Thank you for your time
“To work is the only moral injunction in contemporary politics. Not working, or not working enough, have become so socially reprehensible that governments now seek to discipline and punish the poor without fear of electoral backlash.”
WRONG! Substitute JOB for Work, and this extract from your article makes sense. (You might observe the propagandistic technique of conflating work with jobs). I call this Jobism, and that’s clearly not doing much good.
But how do we frame the alternative?? “Not just Jobs or Bad Work — Good Work of all kinds and Better Lives too”. But how to make readers of the Daily Mail buy into this vision?
Are you up for it? Fighting Jobism, campaigning for Good Work?
Hmm, I’d disagree and suggest that ‘work’ is the moral aim: this is in keeping with the virtue of ‘drive’ and ‘dedication’ that is demanded of young people from the point of competitive exams, to unpaid internships, onwards. At the same time, it captures the moral quality of work itself within jobs, particularly when pressure from staff restructures and performance reviews compels employees to demonstrate a better ability to ‘work’, and an ability to work better. The pat language of ‘staff development’ really has at its core the improvement of productivity. Whilst ‘jobs’ may feel like the most discernible characteristic of modern labour, the insecurity and precarity of workers continually moving from one short-term job to another is less an issue of jobism and more an issue of insecure pay and working rights. The moralising virtue of ‘work’ is a smokescreen that places success and failure with the hard-working individual, rather than the greater civil problems of disorganised and unregulated (and hence unprotected) labour. I’m all for fighting for a good quality of public life with equal rights, and opportunities, for all – of which work is just one part. But thanks for a really interesting suggestion there.

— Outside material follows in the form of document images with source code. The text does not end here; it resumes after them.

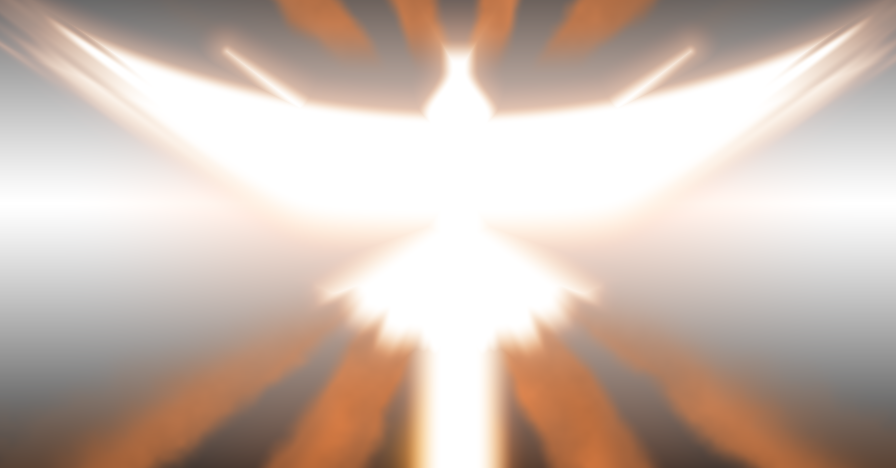
This background is drawn by a WebGL 1 fragment shader. Its source:

```glsl
precision highp float;
// A radiant white winged shape over a bright horizon band and orange petal rays.
uniform vec2 u_resolution;

#define CENTER_X 0.512
#define HORIZON 0.565
#define BAND_FALLOFF 1.6
#define TAIL_RADIUS 0.335
#define TAIL_ANGLE 0.95
#define HALO_WIDTH 0.075
#define PETAL_ORANGE vec3(0.86, 0.47, 0.23)
#define FLAME_GOLD vec3(1.0, 0.64, 0.14)
#define WARM_SHADE vec3(1.03, 0.93, 0.88)

float hash(vec2 p) {
  return fract(sin(dot(p, vec2(41.3, 289.1))) * 4375.5);
}

float noise(vec2 p) {
  vec2 i = floor(p), f = fract(p);
  f = f * f * (3.0 - 2.0 * f);
  return mix(mix(hash(i), hash(i + vec2(1, 0)), f.x),
             mix(hash(i + vec2(0, 1)), hash(i + vec2(1, 1)), f.x), f.y);
}

float fbm(vec2 p) {
  float sum = 0.0, amp = 0.5;
  for (int i = 0; i < 4; i++) {
    sum += amp * noise(p);
    p = p * 2.03 + 7.1;
    amp *= 0.5;
  }
  return sum;
}

// Falls from 1 to 0 as x goes from a to b
float fall(float a, float b, float x) { return 1.0 - smoothstep(a, b, x); }

float wingTop(float x) { return 0.752 + 0.265 * x * x; }

float wingBottom(float x) {
  float t = x - 0.345;
  return 0.5 + 0.36 * (t + sqrt(t * t + 0.006));
}

// Thin feather that tapers towards its tip
float spike(vec2 p) {
  vec2 a = vec2(0.34, 0.772), ab = vec2(0.155, 0.118);
  float h = clamp(dot(p - a, ab) / dot(ab, ab), 0.0, 1.0);
  return length(p - a - ab * h) - 0.016 * (1.0 - h);
}

// Approximate signed distance to wings, tail and head, mirrored in x
float birdDistance(vec2 q) {
  float plume = noise(vec2((q.y - 0.72 * q.x) * 55.0, q.x * 4.0)) - 0.5;
  float outer = smoothstep(0.35, 0.8, q.x);
  float wing = max(q.y - wingTop(q.x),
                   (wingBottom(q.x) - q.y) * 0.8 + plume * 0.03 * outer);
  wing = max(wing, (q.x - 0.8) * 0.25 + plume * 0.035);

  vec2 t = vec2(q.x, HORIZON + 0.01 - q.y);
  float radius = length(t), angle = atan(t.x, t.y);
  float quill = noise(vec2(angle * 14.0, radius * 3.0)) - 0.5;
  float tail = max(radius - TAIL_RADIUS + quill * 0.06,
                   (angle - TAIL_ANGLE) * radius);

  float neck = 0.026 + 0.05 * fall(0.75, 0.85, q.y);
  float head = max(q.x - neck, (q.y - 0.89) * 0.6);
  return min(min(wing, tail), min(head, spike(q)));
}

// Petal strength on both sides of the horizon
float petals(vec2 q, float grain) {
  vec2 r = vec2(q.x, q.y - HORIZON);
  float radius = length(r);
  float angle = atan(r.x, abs(r.y) + 0.0001) + (grain - 0.5) * 0.12;
  float lower = 0.5 + 0.5 * cos(angle * 13.0);
  float split = 0.5 + 0.5 * cos(angle * 26.0 + radius * 5.0);
  float low = smoothstep(0.08, 0.6, lower + 0.25 * fall(0.3, 0.6, radius));
  low *= 1.0 - 0.35 * split * smoothstep(0.4, 0.6, radius);
  low *= smoothstep(0.13, 0.46, -r.y) * fall(0.8, 1.2, angle);
  float upper = 0.5 + 0.5 * cos((angle - 0.2) * 15.0);
  float high = smoothstep(0.15, 0.75, upper) * smoothstep(0.27, 0.4, r.y);
  high *= fall(0.6, 1.0, angle);
  return r.y < 0.0 ? low : high * 0.85;
}

void main() {
  vec2 uv = gl_FragCoord.xy / u_resolution;
  vec2 p = vec2((uv.x - CENTER_X) * u_resolution.x / u_resolution.y, uv.y);
  vec2 q = vec2(abs(p.x), p.y);
  float grain = fbm(p * 7.0);

  // Bright band fading to grey, warmer near the middle
  float gray = 1.0 - BAND_FALLOFF * pow(abs(p.y - HORIZON), 1.2);
  float middle = fall(0.25, 0.85, q.x);
  vec3 color = vec3(gray) * mix(vec3(1.0), WARM_SHADE, middle);
  color += vec3(0.14, 0.06, 0.02) * middle * fall(0.0, 0.3, p.y);

  // Orange petals and the central flame
  vec3 orange = PETAL_ORANGE * (0.78 + 0.35 * grain) + 0.1 * gray;
  color = mix(color, orange, 0.88 * petals(q, grain));
  float flameX = (p.x + 0.025) / (0.04 + 0.05 * fall(0.0, 0.25, p.y));
  float flame = exp(-flameX * flameX) * fall(0.03, 0.27, p.y);
  color = mix(color, FLAME_GOLD, flame * (0.55 + 0.6 * grain));

  // Peach halo, then the white body
  float d = birdDistance(q);
  float halo = fall(-HALO_WIDTH, HALO_WIDTH, d);
  color = mix(color, vec3(1.0, 0.86, 0.74), pow(vec3(halo), vec3(0.9, 1.2, 1.4)));
  float under = smoothstep(0.0, 0.08, wingTop(q.x) - q.y);
  float soft = mix(0.016, 0.042, under);
  float body = fall(-soft, soft, d);
  color = mix(color, vec3(1.0), pow(vec3(body), vec3(0.7, 1.0, 1.25)));

  gl_FragColor = vec4(clamp(color, 0.0, 1.0), 1.0);
}
```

I suggest you read (re-read surely) Ivan Illitch ‘The Right to Useful Unemployment’. Some, many jobs are good, intrinsically rewarding, some jobs are sinecures. Man!y forms of unpaid work are very demanding eg caring for sick relatives. If we can’t agree on the distinction between ‘work’ and ‘jobs’, and how for propagandistic reasons jobs and work have been elided, unpaid work (other than training for jobs) is branded ‘unproductive’ then we’re at cross purposes. Sorry, I thought we had the start of an interesting conversation!
Read your last post and it is empowering. I loved it. Discovered you thanks to Znet. Thought you’d be interested in this illustration depicting meaningless human existence: https://www.facebook.com/#!/photo.php?fbid=637373459632942&set=a.484365654933724.95206.482787601758196&type=1&theater
Don’t be mislead into thinking that I’m writing to you exclusively because of sharing the same interests, it is also due to self-marketing!!!!!
Feel free to use any of my posts.